    But despite these and a few other high cost flops (like White House Down and R.I.P.D), this was a good year for Hollywood, primarily due to a large number of films that topped the $100 million mark, in many cases films that weren't too expensive to make. The Heat was probably the best performing of these, but films like The Conjuring, The Wolverine, Grown Ups 2, We're The Millers, Epic, and Now You See Me also broke that mark. The late arriving Lee Daniel's The Butler is very likely to make over $100 million, eventually. Note that good reviews are not the common theme among these well performing films, nor were poor reviews the absolute rule for the films that did badly. It's not the critics that are deciding success or failure in this market, nor is it the advertisers. If it were, The Lone Ranger would have been a huge hit.

    If the folks at Pixar know what's good for them, they should be worried. I said it last year, and I say it again. Monsters University made very nice money indeed, but it did not blow away the rest of the pack, and did not make nearly as much as Despicable Me 2, an animated film that I think most would agree was not much more than a reasonable sequel to a popular original, which would also describe Monsters University. The reviews of Monsters University were OK, but not what Pixar is used to getting. Their next film was recently taken away from its director, which, for Pixar, is not uncommon and not necessarily a sign of disaster, but can't make them feel comfortable. At any rate, Monsters University did not give a signal that Pixar's doldrums are over.

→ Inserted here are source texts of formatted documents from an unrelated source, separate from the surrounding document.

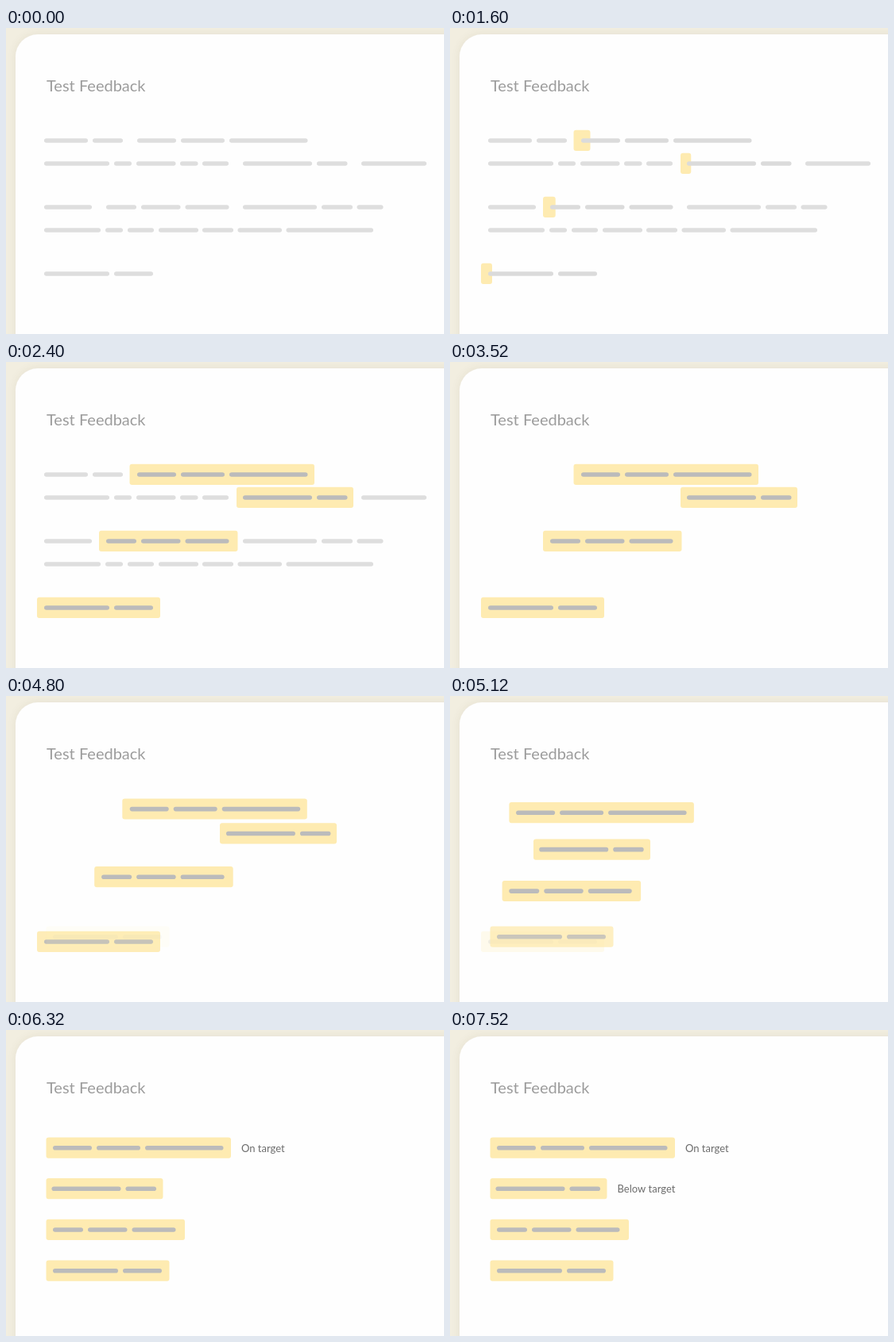
These frames come from a looping animation (551 by 386 pixels, 8000 ms). An HTML page with a canvas:

```html
<!DOCTYPE html>
<html lang="en">
<head>
<meta charset="utf-8">
<title>Test Feedback</title>
<style>
  html, body { margin: 0; width: 100%; height: 100%; overflow: hidden; background: #f2eee0; }
  canvas { display: block; }
</style>
</head>
<body>
<canvas id="stage" width="551" height="386"></canvas>
<script>
const ctx = document.getElementById('stage').getContext('2d');
const LOOP = 8000, STEP = 80;

// Unmarked words: line centre, then [left, right] of each word.
const plainLines = [
  { y: 142, words: [[48, 103], [109, 147]] },
  { y: 171, words: [[48, 130], [136, 158], [164, 213.5], [219, 241.5], [247, 280], [447, 529]] },
  { y: 226, words: [[48, 108], [298, 391], [397, 436], [441.5, 474.5]] },
  { y: 255, words: [[48, 119], [125, 147], [153, 186], [192, 242], [247, 286], [291.5, 347], [352.5, 462]] }
];

// Marked phrases: dx moves the marker box, wordDx the words inside it.
const phrases = [
  { x: 155.5, w: 232.5, y: 142, dx: -105, wordDx: -106, dy: 6.8, words: [[165, 214], [220, 275], [281, 379.5]] },
  { x: 290, w: 147, y: 171, dx: -239.5, wordDx: -240.5, dy: 29.3, words: [[298, 385], [391, 429.5]] },
  { x: 117, w: 174.5, y: 226, dx: -66.5, wordDx: -67, dy: 26, words: [[126, 164], [170, 219.5], [225.5, 280.5]] },
  { x: 39, w: 155, y: 310, dx: 11.5, wordDx: 11, dy: -6.2, dissolve: true, words: [[48, 130], [136, 185]] }
];

// cubic-bezier(0, 0, .58, 1), solved by bisection
function easeOut(x) {
  if (x <= 0) return 0;
  if (x >= 1) return 1;
  let lo = 0, hi = 1;
  for (let i = 0; i < 20; i++) {
    const s = (lo + hi) / 2;
    if (1.74 * (1 - s) * s * s + s * s * s < x) lo = s; else hi = s;
  }
  return 3 * lo * lo - 2 * lo * lo * lo;
}

const progress = (t, start, duration) => easeOut((t - start) / duration);

function roundRect(x, y, w, h, r, color) {
  ctx.fillStyle = color;
  ctx.beginPath();
  ctx.roundRect(x, y, w, h, r);
  ctx.fill();
}

function drawWords(words, y, color, dx = 0) {
  for (const [left, right] of words) {
    roundRect(left + dx, y - 2.8, right - left, 5.6, 2.8, color);
  }
}

function drawPhrase(phrase, marked, moved, alpha = 1) {
  const y = phrase.y + phrase.dy * moved;
  const gray = Math.round(222 - 35 * marked);
  ctx.globalAlpha = alpha;
  if (marked > 0) {
    roundRect(phrase.x + phrase.dx * moved, y - 13.2, phrase.w * marked, 26.2, 3, '#feebb1');
  }
  drawWords(phrase.words, y, `rgb(${gray},${gray},${gray})`, phrase.wordDx * moved);
  ctx.globalAlpha = 1;
}

function drawText(text, x, y, size, color, alpha = 1) {
  ctx.globalAlpha = alpha;
  ctx.font = `${size}px Lato, sans-serif`;
  ctx.fillStyle = color;
  ctx.fillText(text, x, y);
  ctx.globalAlpha = 1;
}

function drawCard() {
  ctx.fillStyle = '#f2eee0';
  ctx.fillRect(0, 0, 551, 386);
  ctx.shadowColor = 'rgba(90, 80, 40, .08)';
  ctx.shadowBlur = 12;
  roundRect(12, 8, 620, 460, 28, '#fefefe');
  ctx.shadowColor = 'transparent';
}

function draw(t) {
  const marked = progress(t, 1556, 800);
  const moved = progress(t, 4768, 600);

  drawCard();
  drawText('Test Feedback', 51, 79.5, 20, '#9c9c9c');

  if (t < 3360) plainLines.forEach(line => drawWords(line.words, line.y, '#dedede'));

  for (const phrase of phrases) {
    if (phrase.dissolve) {
      drawPhrase(phrase, marked, 0, 1 - moved);
      drawPhrase(phrase, marked, 1, moved);
    } else {
      drawPhrase(phrase, marked, moved);
    }
  }

  drawText('On target', 296, 153.5, 13, '#6c6c6c', progress(t, 6040, 300));
  drawText('Below target', 210.5, 205, 13, '#6c6c6c', progress(t, 7180, 300));
}

const begin = performance.now();
function tick() {
  const t = (performance.now() - begin) % LOOP;
  draw(Math.floor(t / STEP) * STEP);
  requestAnimationFrame(tick);
}
tick();
</script>
</body>
</html>
```
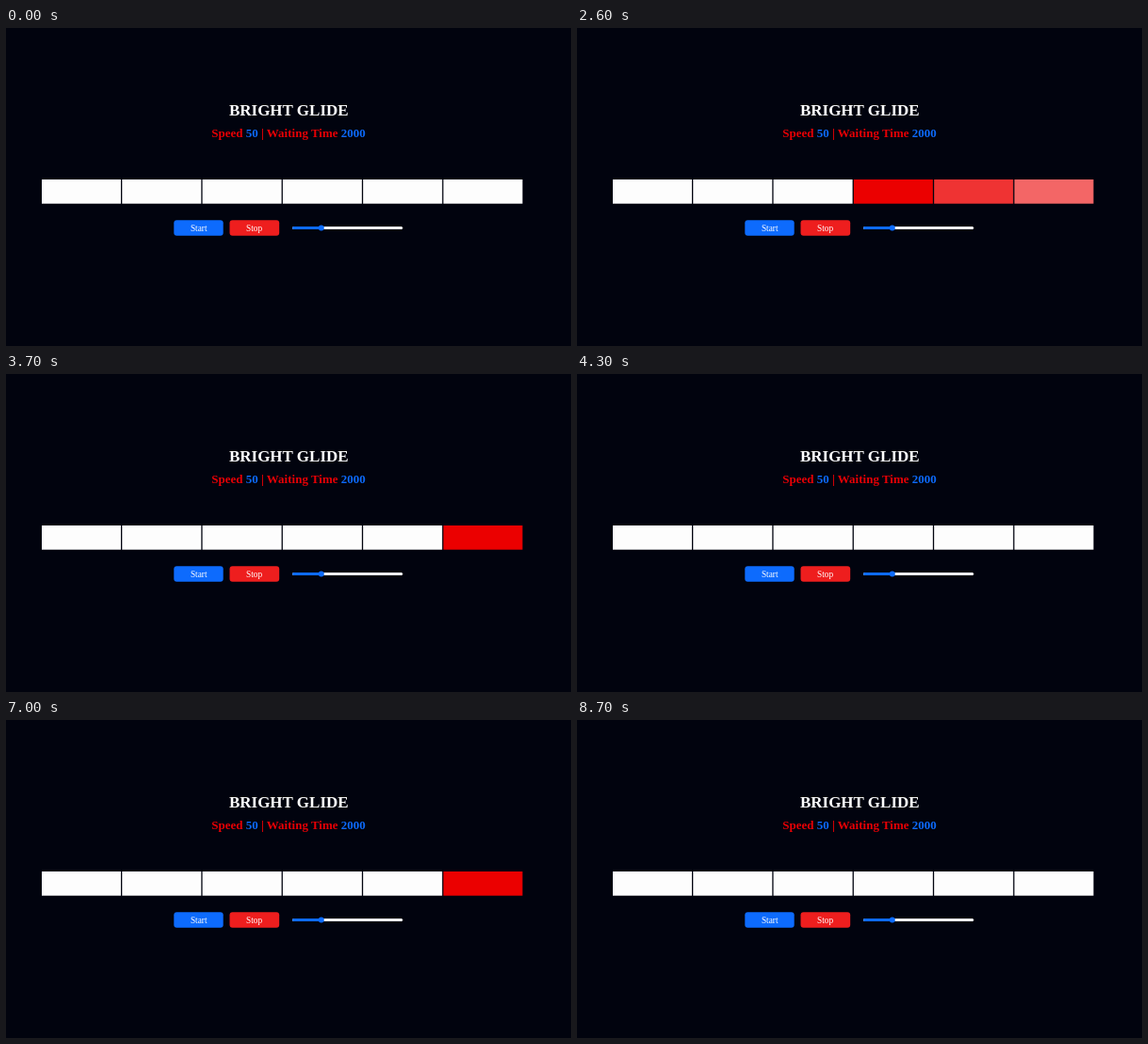
An HTML page that plays this animation: 600x338 px, repeating every 8.8 s.

```html
<!DOCTYPE html>
<html lang="en">
<head>
<meta charset="utf-8">
<title>Bright Glide</title>
<style>
  html, body { margin: 0; width: 100%; height: 100%; overflow: hidden; background: #01030e; }
  svg { display: block; width: 600px; height: 338px; }
  text { font-family: "Liberation Serif", "Times New Roman", serif; text-anchor: middle; fill: #fff; }
  .title { font-size: 17px; font-weight: bold; }
  .info { font-size: 13px; font-weight: bold; fill: #e60005; }
  .label { font-size: 9.3px; }
  .blue { fill: #0d6bfd; }
</style>
</head>
<body>
<svg viewBox="0 0 600 338">
  <text class="title" x="300.3" y="93">BRIGHT GLIDE</text>
  <text class="info" x="300" y="116">Speed <tspan class="blue">50</tspan> | Waiting Time <tspan class="blue">2000</tspan></text>
  <g id="cells"></g>
  <rect class="blue" x="178.3" y="204.3" width="52.4" height="16.5" rx="3"/>
  <text class="label" x="204.7" y="215.6">Start</text>
  <rect x="237.5" y="204.3" width="52.7" height="16.5" rx="3" fill="#ee1e1e"/>
  <text class="label" x="263.6" y="215.6">Stop</text>
  <rect x="304" y="211" width="117.3" height="3" rx="1.5" fill="#f0f0f0"/>
  <rect class="blue" x="304" y="211" width="31" height="3" rx="1.5"/>
  <circle class="blue" cx="334.8" cy="212.5" r="3"/>
</svg>
<script>
const LOOP = 8800, TICK = 100, COUNT = 6;
// Each run: visible span, moment of the first step and step length in ms
const runs = [
  { from: 2000, to: 4300, start: 1907, step: 49.5 },
  { from: 6400, to: 8700, start: 6349.5, step: 50.2 }
];
const group = document.getElementById("cells");
const cells = Array.from({ length: COUNT }, (_, i) => {
  const cell = document.createElementNS("http://www.w3.org/2000/svg", "rect");
  const attrs = { x: 38 + i * 85.3, y: 161, width: 84, height: 25.7 };
  for (const name in attrs) cell.setAttribute(name, attrs[name]);
  return group.appendChild(cell);
});

// Red head fading to white by a fifth per cell behind it
function shade(lag) {
  if (lag < 0 || lag > 4) return "#fdfdfd";
  const light = lag * 51;
  return `rgb(${235 + lag * 4},${light},${light})`;
}

function draw(time) {
  const t = Math.floor(time % LOOP / TICK) * TICK;
  const run = runs.find(r => t >= r.from && t < r.to);
  const n = run ? Math.floor((t - run.start) / run.step) % (2 * COUNT) : 0;
  const leftward = n < COUNT;
  cells.forEach((cell, i) => {
    const order = leftward ? COUNT - 1 - i : i;
    cell.setAttribute("fill", shade(run ? n % COUNT - order : -1));
  });
}

const begin = performance.now();
function frame() {
  draw(performance.now() - begin);
  requestAnimationFrame(frame);
}
frame();
</script>
</body>
</html>
```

    And what of next summer? Well, more of the same. The studios are offering more superheros, more sequels, more children's animation, more rude comedies, and not much else. The Amazing Spider Man 2 kicks things off early, followed shortly by another X-Man movie. Pixar offers us The Good Dinosaur, which at least isn't a sequel or a princess movie. Seth McFarland directs and stars in A Million Ways to Die in the West, a western spoof with a promising cast. Later, there's sequel mania: 22 Jump Street, How To Train Your Dragon 2, Transformers 4: Age of Extinction, The Fast and the Furious 7, Dawn of the Planet of the Apes, and The Expendibles 3. We also get a few non-sequels: science fiction action film Edge of Tomorrow with Tom Cruise; Malificent, which may or may not count as a sequel/remake/whatever of Sleeping Beauty; the already-reviled Fifty Shades of Gray; Hercules: The Thracian Wars, exercising Dwayne Johnson; Jupiter Ascending, another science fiction film, this one dedicated to the proposition that there must be a successful Channing Tatum action film in there somewhere; and Tammy, another Melissa McCarthy comedy of rudeness. I can't honestly say a single one of these films makes me the slightest bit excited.

    Back to the film contest page.